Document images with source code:
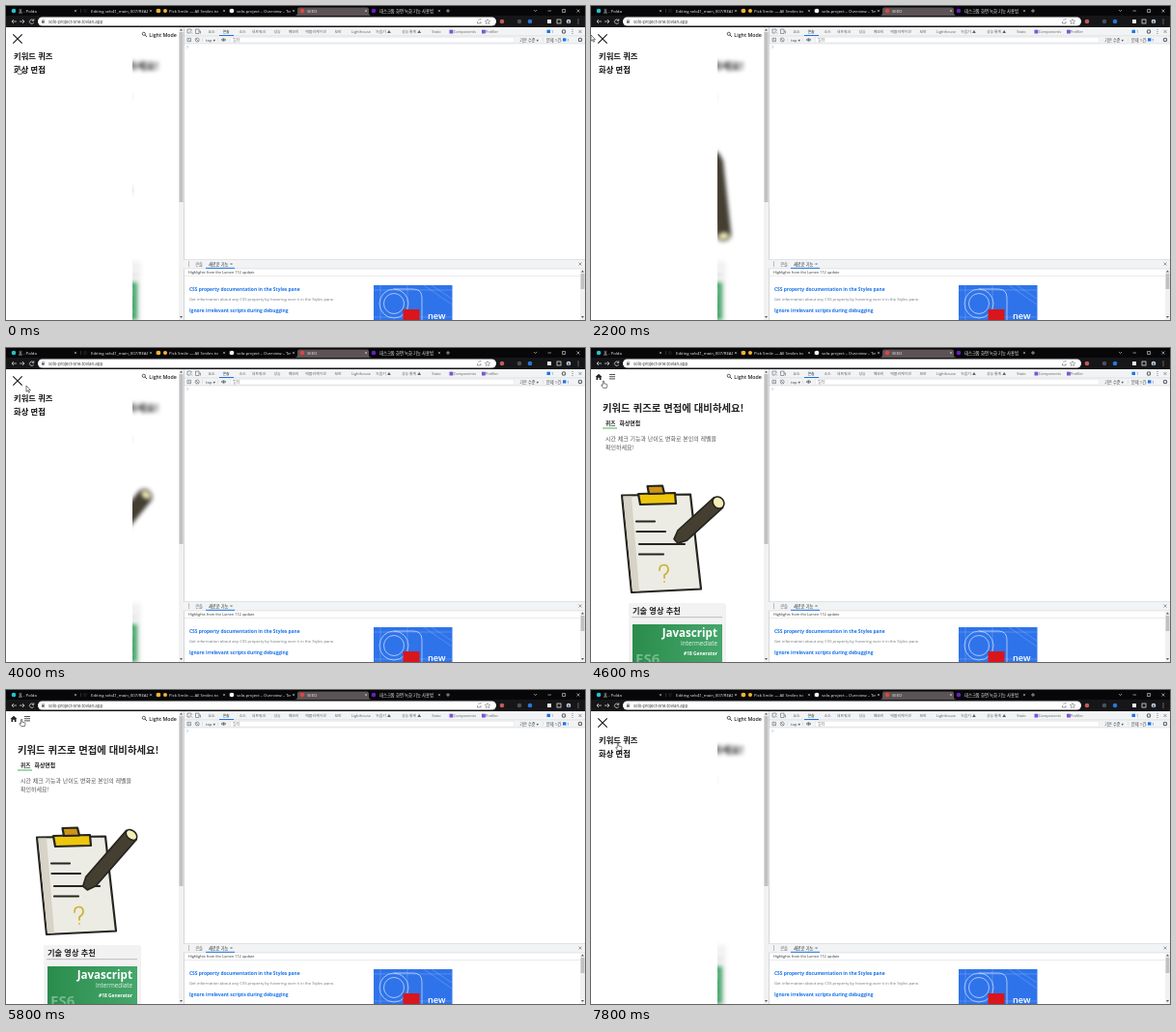
Animation, 600 px wide and 325 px high, one loop 8000 ms. Source, as an HTML page:

```html
<!DOCTYPE html>
<html lang="ko">
<head>
<meta charset="utf-8">
<style>
html, body { margin: 0; width: 100%; height: 100%; overflow: hidden; background: #fff; }
svg { display: block; width: 600px; height: 325px; }
svg svg { width: auto; height: auto; }
text { font-family: "Open Sans", "Noto Sans CJK KR", "Noto Sans CJK", sans-serif; white-space: pre; }
.ko { font-family: "Noto Sans CJK KR", "Noto Sans CJK", sans-serif; }
</style>
</head>
<body>
<svg id="stage" viewBox="0 0 600 325" xmlns="http://www.w3.org/2000/svg"></svg>
<script>
const LOOP = 8000, PENCIL_LOOP = 5100, CLOSE = 4600, OPEN = 6150, SLIDE = 320, MENU_W = 131;
const BLUE = '#1a73e8', GREY = '#5f6368';

const rect = (x, y, w, h, fill, extra = '') =>
  `<rect x="${x}" y="${y}" width="${w}" height="${h}" fill="${fill}" ${extra}/>`;
const dot = (x, y, r, fill) => `<circle cx="${x}" cy="${y}" r="${r}" fill="${fill}"/>`;
const line = (d, stroke, w = 1, extra = '') =>
  `<path d="${d}" fill="none" stroke="${stroke}" stroke-width="${w}" ${extra}/>`;
const text = (x, y, size, str, fill = '#222', weight = 400, extra = '') =>
  `<text x="${x}" y="${y}" font-size="${size}" fill="${fill}" font-weight="${weight}" ${extra}>${str}</text>`;
const clip = (id, x, y, w, h, body) =>
  `<clipPath id="${id}"><rect x="${x}" y="${y}" width="${w}" height="${h}"/></clipPath><g clip-path="url(#${id})">${body}</g>`;
const mid = 'text-anchor="middle"', end = 'text-anchor="end"', ko = 'class="ko"';
const cross = (x, y, r, c, w = .6) => line(`M${x - r} ${y - r}l${2 * r} ${2 * r}m0 ${-2 * r}l${-2 * r} ${2 * r}`, c, w);
const dots = (x, y, c) => [-2, 0, 2].map(d => dot(x, y + d, .5, c)).join('');
const gear = (x, y) => `<circle cx="${x}" cy="${y}" r="1.7" fill="none" stroke="${GREY}" stroke-width="1.1"/>`;

function browser() {
  const tabs = [
    [8, 13, 72, '#20c4cb', '홈 - Polda'],
    [82, 88, 150, '#161616', 'Editing seb41_main_007/READ'],
    [158, 169, 226, '#f5b52e', 'Pick Smile — All Smiles to'],
    [234, 239, 298, '#f4f4f4', 'solo-project – Overview – Tovian'],
    [307, 312, 373, '#e5433d', 'SEED'],
    [381, 387, 449, '#6a1fc0', '데스크톱 화면 녹화 기능 사용법']
  ];
  let s = rect(0, 0, 600, 22, '#070709') + rect(0, 10, 600, 12, '#161618') +
    `<path d="M299 10q3 0 3-3V3.500q0-2 2-2h70q2 0 2 2V7q0 3 3 3z" fill="#5c5356"/>`;
  tabs.forEach(([ix, x, cx, c, str], i) => {
    s += dot(ix, 5, 2.3, c) + clip('tab' + i, x, 0, cx - x - 3, 10, text(x, 6.7, 4.3, str, '#eee'));
    s += cross(cx, 5, 1.1, '#ddd', .5);
    if (i < 3) s += rect(cx + 5, 3, .5, 4, '#555');
  });
  s += dot(165, 5, 2, '#f5b52e') + line('M456 5h4m-2-2v4', '#ddd', .6);
  s += line('M547 4l1.500 1.500 1.500-1.500M561.500 5h3.500M576.500 3.500h3v3h-3z', '#ddd', .6) + cross(593, 5, 1.5, '#ddd');
  s += line('M11 16H6m2-2l-2 2 2 2M14 16h5m-2-2l2 2-2 2M28.500 15a2.200 2.200 0 1 0 .2 2M28.800 13.300v2h-2', '#e8e8e8', .7);
  s += rect(33, 11.5, 475, 9, '#fff', 'rx="4.5"') + rect(37, 15.3, 2.8, 2.4, '#666') +
    line('M37.500 15.500v-1q1-1.500 2 0v1', '#666', .5) + text(44, 17.7, 4.4, 'solo-project-one.tovian.app', '#333');
  s += line('M488.500 16v2h3.500v-2M489.500 15q1-2 3-1.500', GREY, .6) +
    `<path d="M499 13.500l.8 1.700 1.900.2-1.400 1.300.4 1.900-1.700-1-1.700 1 .4-1.900-1.400-1.300 1.900-.2z" fill="none" stroke="${GREY}" stroke-width=".5"/>`;
  [[514, '#c45a5a'], [532, '#4a5058'], [543, '#2878d8'], [583, '#c9d6e4']]
    .forEach(([x, c]) => s += dot(x, 16, 2.3, c));
  s += rect(561, 14, 4, 4, '#eee') + rect(571, 14, 4, 4, 'none', 'stroke="#ddd" stroke-width=".8"');
  return s + text(583, 17.5, 3.8, 'B', '#345', 600, mid) + dots(593, 16, '#ddd');
}

function devtools() {
  let s = rect(184, 22, 416, 303, '#fff') + rect(184, 22, 416, 17, '#f1f3f4') +
    rect(184, 30.7, 416, .5, '#cacdd1') + rect(184, 38.7, 416, .5, '#cacdd1') + rect(184, 22, .6, 303, '#b9bcc0');
  s += line('M191 28h-3v-4h4v2m-1.500 0l2.500 2.500M196.500 24h3.500v4.500h-3.500zM200 26h1.500v2.500', GREY, .6);
  [[213, '요소'], [228, '콘솔'], [245, '소스'], [262, '네트워크'], [281, '성능'], [298, '메모리'], [321, '애플리케이션'],
   [344, '보안'], [368, 'Lighthouse'], [391, '녹음기 ▲'], [420, '성능 통계 ▲'], [446, 'Stato'], [475.5, 'Components'], [503.5, 'Profiler']]
    .forEach(([x, str], i) => s += text(x, 28.2, 3.9, str, i === 1 ? '#222' : GREY, 400, mid));
  s += rect(221, 30, 15, 1, BLUE) + rect(459.5, 24.7, 3.8, 3.8, '#7a55d8') + rect(493, 24.7, 3.8, 3.8, '#7a55d8');
  s += rect(560.5, 24.7, 3.5, 3.3, BLUE) + text(565, 28.2, 4, '1', BLUE) + gear(578, 26.5) + dots(587, 26.5, GREY) + cross(595, 26.5, 1.5, GREY);
  s += line('M188 33.300h3.500v3.400h-3.500zM189 34.500l1.500 1M196.700 33.700l3 3', GREY, .6) +
    `<circle cx="198.200" cy="35" r="2" fill="none" stroke="${GREY}" stroke-width=".6"/>`;
  s += text(207, 36.6, 4.2, 'top ▾', '#444') + rect(203.500, 33, .4, 4, '#ccc') + rect(219, 33, .4, 4, '#ccc') +
    line('M223 35q2.500-3 5 0q-2.500 3-5 0z', GREY, .7) + dot(225.500, 35, .9, GREY);
  s += rect(232.500, 32.300, 294, 5.600, '#fff', 'stroke="#dadce0" stroke-width=".4"') + text(235, 36.5, 4, '필터', '#777');
  s += text(542, 36.5, 4.2, '기본 수준 ▾', '#444', 400, mid) + text(560, 36.5, 4.2, '문제 1건:', '#444') +
    rect(577, 33.3, 3.4, 3.2, BLUE) + text(581.5, 36.5, 4, '1', BLUE) + rect(556, 33, .4, 4, '#ccc') + gear(595, 35);
  s += line('M187.500 41l1.300 1.300-1.300 1.300', '#6f9be0', .6);

  s += rect(184, 262.300, 416, 9.700, '#f1f3f4') + rect(184, 262, 416, .5, '#cacdd1') + rect(184, 271.700, 416, .5, '#cacdd1');
  s += dots(189.500, 267, GREY) + text(200, 268.6, 4.2, '콘솔', GREY, 400, mid) + text(210, 268.6, 4.2, '새로운 기능', '#222') +
    cross(233.500, 267, 1, '#444', .5) + rect(207, 270.800, 30, 1, BLUE) + cross(595, 267, 1.500, GREY);
  s += text(189, 277.2, 3.8, 'Highlights from the Lumen 112 update', '#333') + rect(184, 279.500, 411, .5, '#d5d7da');
  s += text(190, 294.7, 4.9, 'CSS property documentation in the Styles pane', BLUE, 700) +
    text(190, 305, 4.15, 'Get information about any CSS property by hovering over it in the Styles pane.', '#70757a') +
    text(190, 317, 4.9, 'Ignore irrelevant scripts during debugging', BLUE, 700);
  s += rect(381, 289, 81.500, 36, '#2f73ea') + clip('promo', 381, 289, 81.500, 36,
    `<g transform="translate(381 289)" fill="none" stroke="#c3d8fc" stroke-width=".8">
      <circle cx="21" cy="19" r="15"/><circle cx="21" cy="19" r="10.500"/>
      <path d="M0 5H81M7 0V36M35 0V36M0 33H81M52 0L81 20M60 0L81 14" stroke-width=".5" opacity=".5"/>
      <path d="M21 4H41Q50 4 50 13V36"/></g>`);
  s += rect(411.500, 314, 17, 17, '#d8161c') + text(437, 324, 9.2, 'new', '#fff', 600);
  return s + rect(595, 272, 5, 53, '#f1f1f1') + rect(595.600, 277, 3.800, 16, '#c1c1c1') +
    `<path d="M596 275.500l1.500-2 1.500 2zM596 321l1.500 2 1.500-2z" fill="#555"/>`;
}

function page() {
  let s = text(12, 66.4, 10.4, '키워드 퀴즈로 면접에 대비하세요!', '#222', 700, ko);
  s += text(15, 80, 5.6, '퀴즈', '#222', 700, ko) + text(29.500, 80, 5.9, '화상면접', '#222', 700, ko) + rect(12, 82.500, 15, 1, '#3fb562');
  s += text(15, 96, 6, '시간 체크 기능과 난이도 변화로 본인의 레벨을', '#555', 400, ko) + text(15, 104.8, 6, '확인하세요!', '#555', 400, ko);
  s += `<g stroke="#25241f" stroke-width="2.200" stroke-linejoin="round" stroke-linecap="round">
    <path d="M32 152.500L103 151.500L114 249.500L42 253Z" fill="#ecebe4"/>
    <path d="M33.500 153.500H42L50 251.500L43 252Z" fill="#d8d3c7" stroke="none"/>
    <path d="M49 151L87 150L88 161L51 162Z" fill="#eec70c"/>
    <path d="M58.500 143L74 142.500L76 150.500L60 151Z" fill="#cf9414"/>
    <path d="M47 179.500H66M47.500 190H77M50 203H97M50 213.500H75" fill="none"/></g>`;
  s += line('M71 230Q71 224.500 75.500 224.500T80 229.500Q80 232.500 76 235V238M76 241.800v.2', '#cfb02a', 1.7, 'stroke-linecap="round"');
  s += `<g id="pencil" stroke="#25241f" stroke-width="1.600" stroke-linejoin="round">
    <path id="shaft" fill="#453f32"/><ellipse id="butt" ry="6.500" fill="#f6eeb8"/></g>`;
  s += rect(39.500, 265.500, 100, 70, '#d2d2d2', 'opacity=".6"') + rect(39, 264, 100, 70, '#f2f2f2') +
    text(43, 275.2, 8.2, '기술 영상 추천', '#222', 700, ko) + rect(42, 278.500, 94, .6, '#999');
  s += `<linearGradient id="green"><stop stop-color="#2a8c4c"/><stop offset="1" stop-color="#46a76c"/></linearGradient>` +
    rect(43, 286, 93, 39, 'url(#green)') + text(46, 327, 15, 'ES6', '#74b98f', 700);
  return s + text(131, 299, 11.6, 'Javascript', '#fff', 700, end) + text(131, 308, 6.3, 'Intermediate', '#e4f4ea', 400, end) +
    text(131, 318, 4.9, '#18 Generator', '#fff', 700, end);
}

const header = `<path d="M4.500 30L8 26.700L11.500 30H10.500V33H8.800V30.800H7.200V33H5.500V30Z" fill="#222"/>` +
  line('M19 27.500h6M19 29.700h6M19 31.900h6', '#222', .8) +
  '<circle cx="142.800" cy="28.800" r="1.600" fill="none" stroke="#222" stroke-width=".7"/>' + line('M144 30l2 2', '#222', .8) +
  text(148.3, 31.8, 5.3, 'Light Mode', '#222', 600);

const scrollbar = rect(179, 22, 5, 303, '#f1f1f1') + rect(179.500, 27, 4, 176, '#c1c1c1') +
  '<path d="M180 25.500l1.500-2 1.500 2zM180 321l1.500 2 1.500-2z" fill="#555"/>';

const menu = rect(0, 22, MENU_W, 303, '#fff') + cross(12, 34, 4.7, '#111', 1.1) +
  text(8, 55.3, 8.3, '키워드 퀴즈', '#111', 700, ko) + text(8, 68.9, 8.3, '화상 면접', '#111', 700, ko);

const $ = id => document.getElementById(id);
$('stage').innerHTML = rect(0, 0, 600, 325, '#fff') +
  clip('view', 0, 22, 179, 303, `<g id="page">${page()}</g>${header}<g id="menu">${menu}</g>`) +
  scrollbar + devtools() + browser() +
  `<g id="cursor" fill="#fff" stroke="#222" stroke-width=".6" stroke-linejoin="round">
    <path id="arrow" d="M0 0V6.200L1.500 4.900L2.500 7.200L3.500 6.800L2.500 4.600H4.400Z"/>
    <path id="hand" d="M-.7 .6Q0-.5 .7 .6V3L3.400 3.600Q4 4 3.800 5.500L3.200 7.500H-.3L-2.300 4.800Q-2.300 3.700-.7 4.600Z"/></g>`;

// Rows are [ms, ...values]; values ease from one row to the next.
function at(keys, t) {
  const i = Math.max(1, keys.findIndex(k => k[0] >= t));
  const a = keys[i - 1], b = keys[i], u = (t - a[0]) / (b[0] - a[0]), e = u * u * (3 - 2 * u);
  return a.slice(1).map((v, j) => v + (b[j + 1] - v) * e);
}

// tip x, tip y, butt x, butt y
const pencilKeys = [
  [0, 97, 163, 122, 191], [100, 96, 162, 118, 185.5], [700, 82, 205, 130, 150], [1200, 88, 232, 139, 140],
  [1700, 105, 200, 143, 175], [2200, 128, 152, 137.5, 238], [2700, 95, 165, 112, 205], [3300, 82, 215, 133, 150],
  [4000, 92, 217, 145, 152], [4600, 88, 200, 132, 160], [PENCIL_LOOP, 97, 163, 122, 191]
];
const cursorKeys = [
  [0, 13, 63], [1200, 17, 41], [1800, 14, 34], [2200, 0, 30], [2900, 1, 27], [3600, 19, 37], [4000, 21, 39],
  [4500, 13, 34], [5200, 12, 31], [5700, 15, 30], [6100, 22, 31], [6500, 22, 31], [7200, 25, 47], [7800, 28, 55], [LOOP, 28, 55]
];

function drawPencil(t) {
  const [x, y, bx, by] = at(pencilKeys, t % PENCIL_LOOP);
  const len = Math.hypot(bx - x, by - y), turn = Math.atan2(by - y, bx - x) * 180 / Math.PI;
  $('pencil').setAttribute('transform', `translate(${x} ${y}) rotate(${turn})`);
  $('shaft').setAttribute('d', `M0-3L9-7H${len}V7H9L0 3Z`);
  $('butt').setAttribute('cx', len);
  $('butt').setAttribute('rx', Math.max(4.5, 7 * Math.sqrt(Math.max(0, 1 - (len / 95) ** 2))));
}

function draw(now) {
  const t = now % LOOP, open = t < CLOSE || t >= OPEN;
  drawPencil(t);
  const rest = t >= OPEN ? Math.max(0, 1 - (t - OPEN) / SLIDE) ** 3 : 0;
  $('menu').setAttribute('transform', `translate(${-MENU_W * rest} 0)`);
  $('menu').style.display = open ? '' : 'none';
  $('page').style.filter = open ? 'blur(1.9px)' : 'none';
  const hand = t < 500 || (t >= CLOSE && t < OPEN) || t > 7200;
  $('arrow').style.display = hand ? 'none' : '';
  $('hand').style.display = hand ? '' : 'none';
  $('cursor').setAttribute('transform', `translate(${at(cursorKeys, t)})`);
}

const start = performance.now();
(function tick() {
  draw(performance.now() - start);
  requestAnimationFrame(tick);
})();
</script>
</body>
</html>
```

## Assignment
Copy each line above where "function" appears.

## Final answer
function browser() {
function devtools() {
function page() {
function at(keys, t) {
function drawPencil(t) {
function draw(now) {
(function tick() {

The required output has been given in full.